The Tree of Knowledge is best known as the birthplace of the Labour Party and location for the first Australian shearer’s strike. But this tree has many more accolades stemming back over its 200-year history. After the tree was illegally poisoned in 2006, architect Brian Hooper was tasked with adding more bark to Barcy, designing the structure that you see today over this heritage-listed tree. The Tree of Knowledge is now not just a ghost gum but a sculpture that could be described as Australia’s largest wind chime. It’s best viewed in the morning sun or in the late afternoon, when you can really see the amber hues of the structure’s timber. By night, phosphorescent paint shines bright green and purple against the structure giving another perspective to this work of art.

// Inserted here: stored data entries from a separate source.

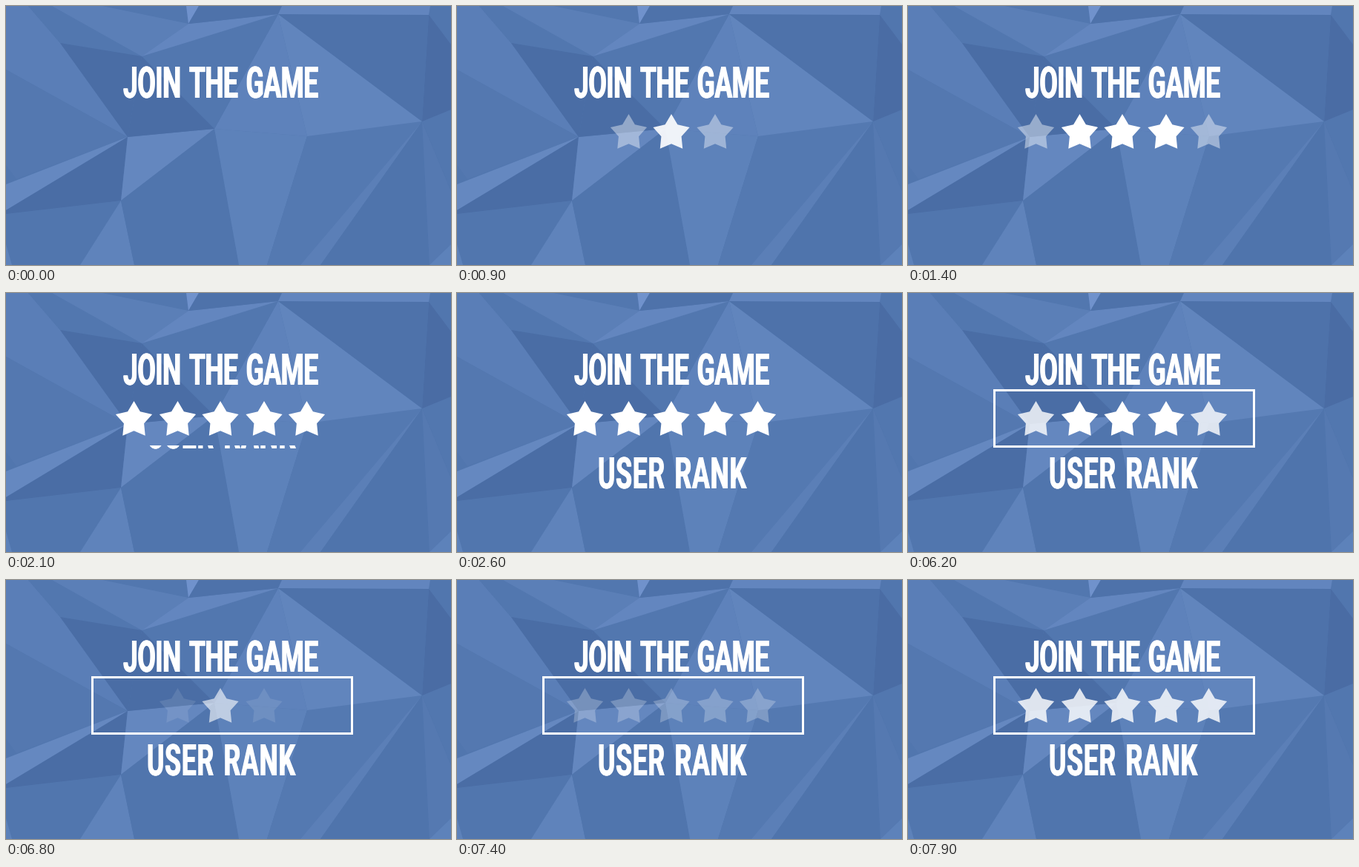
Write an HTML page that moves like this. It is 600x350 px and loops after 8000 ms.

```html
<!DOCTYPE html>
<html lang="en">
<head>
<meta charset="utf-8">
<title>Join the game</title>
<style>
html, body { margin: 0; width: 100%; height: 100%; overflow: hidden; background: #5176ae; }
#stage { position: absolute; left: 0; top: 0; width: 600px; height: 350px; overflow: hidden; }
svg { position: absolute; left: 0; top: 0; }
.line {
  position: absolute; white-space: nowrap; color: #fff;
  font: 700 59px/60px Roboto, sans-serif; font-kerning: none; word-spacing: 5px;
  text-shadow: -1px 0 #fff, 1px 0 #fff;
  transform: scaleX(.6); transform-origin: 0 0;
}
#title { left: 158px; top: 74px; letter-spacing: -.8px; }
#mask { position: absolute; left: 0; top: 206px; width: 600px; height: 80px; overflow: hidden; }
#rank { left: 189.5px; letter-spacing: 1.4px; }
</style>
</head>
<body>
<div id="stage">
  <svg width="600" height="350">
    <g id="facets"></g>
    <g id="stars" fill="#fff"></g>
    <path id="frame" d="M116.5 131.5H466.5V207.5H116.5Z" pathLength="100" fill="none" stroke="#fff" stroke-width="3"/>
  </svg>
  <div id="title" class="line">JOIN THE GAME</div>
  <div id="mask"><div id="rank" class="line">USER RANK</div></div>
</div>
<script>
const $ = id => document.getElementById(id);
const clamp = v => Math.max(0, Math.min(1, v));
const ramp = (t, start, length) => clamp((t - start) / length);
const ease = p => p < .5 ? 2 * p * p : 1 - 2 * (1 - p) * (1 - p);

function add(parent, tag, attrs) {
  const node = document.createElementNS("http://www.w3.org/2000/svg", tag);
  for (const key in attrs) node.setAttribute(key, attrs[key]);
  return parent.appendChild(node);
}

// Shared corners of the low-poly backdrop
const corners = {
  a: "246,24", b: "183,68", c: "367,11", d: "570,12", e: "561,156", f: "406,176",
  g: "281,166", h: "164,177", i: "155,263", j: "73,50"
};
const facets = [
  ["0,0 30,0 j h 0,86", "#5a7eb7"],
  ["30,0 j b 62,0", "#5277af"],
  ["62,0 244,0 a b", "#5b7fb7"],
  ["130,0 244,0 a", "#5277af"],
  ["j b h", "#4a6da5"],
  ["0,86 h 14,234 0,215", "#5478b0"],
  ["0,241 h 0,276", "#6588c0"],
  ["0,276 h i 0,281", "#4a6da5"],
  ["0,322 8,350 0,350", "#5d82ba"],
  ["i 100,350 173,350", "#5f83bb"],
  ["h g i", "#6487bf"],
  ["g i 173,350 314,350", "#5075ad"],
  ["g f 352,350 314,350", "#5d82ba"],
  ["f e 397,350 352,350", "#5479b1"],
  ["e 397,350 424,350", "#5b7fb7"],
  ["e 424,350 571,350", "#4f74ac"],
  ["e 571,350 600,322 600,250", "#5579b1"],
  ["571,350 600,322 600,350", "#5d82ba"],
  ["e 600,250 600,140", "#5277af"],
  ["d e 600,140 600,52", "#4a6ca4"],
  ["c g f", "#5e82bb"],
  ["c f e", "#6185bd"],
  ["c d e", "#4e72aa"],
  ["b c g", "#5277af"],
  ["b g h", "#4a6da5"],
  ["a c b", "#6386bf"],
  ["243,0 260,0 a", "#7092cc"],
  ["260,0 372,0 c a", "#4e72aa"],
  ["372,0 572,0 d c", "#6285be"]
];
for (const [shape, fill] of facets)
  add($("facets"), "polygon", { points: shape.replace(/[a-j]/g, k => corners[k]), fill });

const star = x => Array.from({ length: 10 }, (_, k) => {
  const r = k % 2 ? 14.3 : 25.9, a = k * Math.PI / 5;
  return `${x + r * Math.sin(a)},${171.9 - r * Math.cos(a)}`;
}).join(" ");
const stars = [172.5, 231.5, 289, 348, 405.5].map(x => add($("stars"), "polygon", { points: star(x) }));

function starAlpha(t, ring) {
  if (t < 3000) return ramp(t, [270, 620, 1100][ring], 700);
  if (t < 7150) return 1 - ramp(t, 6600 - 250 * ring, 500);
  return ramp(t, 7190, 870);
}

function draw(now) {
  const t = Math.floor(now % 8000 / 100) * 100;
  stars.forEach((s, k) => s.setAttribute("opacity", starAlpha(t, Math.abs(k - 2))));
  $("rank").style.top = 7.5 - 60 * (1 - ease(ramp(t, 1960, 600))) + "px";
  const drawn = ease(ramp(t, 2900, 900));
  $("frame").setAttribute("stroke-dasharray", drawn < 1 ? `${drawn * 100} 100` : "none");
  $("frame").style.visibility = drawn ? "visible" : "hidden";
}

const start = performance.now();
function tick() {
  draw(performance.now() - start);
  requestAnimationFrame(tick);
}
tick();
</script>
</body>
</html>
```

Tip: Don’t forget to look down when you visit the Tree of Knowledge. The tree’s original root ball can be seen through thick, non-reflective glass. If you look closely, you’ll also be able to see a man’s ashes that he requested to be buried in its root system.